§ YOUR INSTRUCTIONS
Work through the entries below line by line and give the number of lines with the string "void", nothing else.

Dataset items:
Start of Block

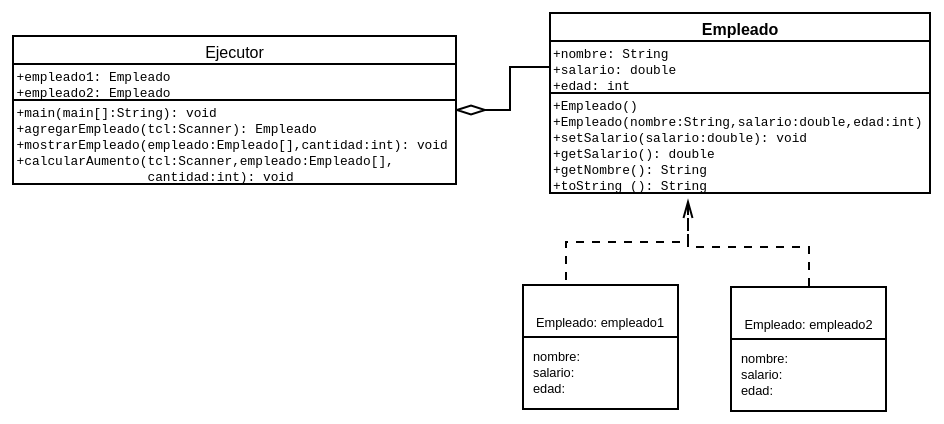
<!DOCTYPE html>
<html lang="es">
<head>
<meta charset="utf-8">
<title>Diagrama de clases: Ejecutor y Empleado</title>
<style>
:root { --ink: #000; --paper: #fff; --stroke: 2px; }
* { box-sizing: border-box; margin: 0; padding: 0; }
html, body { width: 944px; height: 424px; overflow: hidden; background: var(--paper); color: var(--ink); }
.diagram { position: relative; width: 944px; height: 424px; overflow: hidden; }
.connectors { position: absolute; left: 0; top: 0; display: block; fill: none; stroke: var(--ink); stroke-width: 2; stroke-miterlimit: 8; }
.node { position: absolute; display: flex; flex-direction: column; border: var(--stroke) solid var(--ink); background: var(--paper); }
.node h2, .node h3 { flex: none; }
.node ul { flex: none; list-style: none; border-top: var(--stroke) solid var(--ink); }
.node li { height: 16px; line-height: 16px; white-space: pre; }
.class h2 { height: 26px; font: 400 16px/32px "Liberation Sans", Arial, sans-serif; text-align: center; }
.class .strong { font-weight: 700; }
.class ul { padding: 5px 0 0 2px; font: 12.83px/16px "Liberation Mono", monospace; }
.object { width: 157px; height: 126px; font: 12.8px/16px "Liberation Sans", Arial, sans-serif; }
.object h3 { display: flex; align-items: flex-end; justify-content: center; height: 50px; padding-bottom: 5px; font: inherit; white-space: nowrap; }
.object ul { padding: 11px 0 0 9px; }
.ejecutor { left: 12px; top: 35px; width: 445px; height: 150px; }
.ejecutor ul { padding-left: 2.6px; }
.ejecutor .attributes { height: 36px; }
.empleado { left: 549px; top: 12px; width: 382px; height: 182px; }
.empleado .attributes { height: 52px; }
.empleado1 { left: 522px; top: 284px; }
.empleado1 h3 { padding-right: 1px; }
.empleado2 { left: 730px; top: 286px; }
</style>
</head>
<body>
<main class="diagram">
  <svg class="connectors" width="944" height="424" viewBox="0 0 944 424" aria-hidden="true">
    <g class="aggregation">
      <path d="M549 67H510V110H485"/>
      <polygon points="457,110 471,105.5 485,110 471,114.5"/>
    </g>
    <g class="instances">
      <path stroke-dasharray="8 8" d="M566 280V242H688V202"/>
      <path stroke-dasharray="8 8" d="M809 286V247H688V202"/>
      <path d="M683.5 218L688 202L692.5 218"/>
    </g>
  </svg>

  <section class="node class ejecutor">
    <h2>Ejecutor</h2>
    <ul class="attributes">
      <li>+empleado1: Empleado</li>
      <li>+empleado2: Empleado</li>
    </ul>
    <ul class="operations">
      <li>+main(main[]:String): void</li>
      <li>+agregarEmpleado(tcl:Scanner): Empleado</li>
      <li>+mostrarEmpleado(empleado:Empleado[],cantidad:int): void</li>
      <li>+calcularAumento(tcl:Scanner,empleado:Empleado[],</li>
      <li>                 cantidad:int): void</li>
    </ul>
  </section>

  <section class="node class empleado">
    <h2 class="strong">Empleado</h2>
    <ul class="attributes">
      <li>+nombre: String</li>
      <li>+salario: double</li>
      <li>+edad: int</li>
    </ul>
    <ul class="operations">
      <li>+Empleado()</li>
      <li>+Empleado(nombre:String,salario:double,edad:int)</li>
      <li>+setSalario(salario:double): void</li>
      <li>+getSalario(): double</li>
      <li>+getNombre(): String</li>
      <li>+toString (): String</li>
    </ul>
  </section>

  <section class="node object empleado1">
    <h3>Empleado: empleado1</h3>
    <ul>
      <li>nombre:</li>
      <li>salario:</li>
      <li>edad:</li>
    </ul>
  </section>

  <section class="node object empleado2">
    <h3>Empleado: empleado2</h3>
    <ul>
      <li>nombre:</li>
      <li>salario:</li>
      <li>edad:</li>
    </ul>
  </section>
</main>
</body>
</html>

End of Block

§ ANSWER BOX
4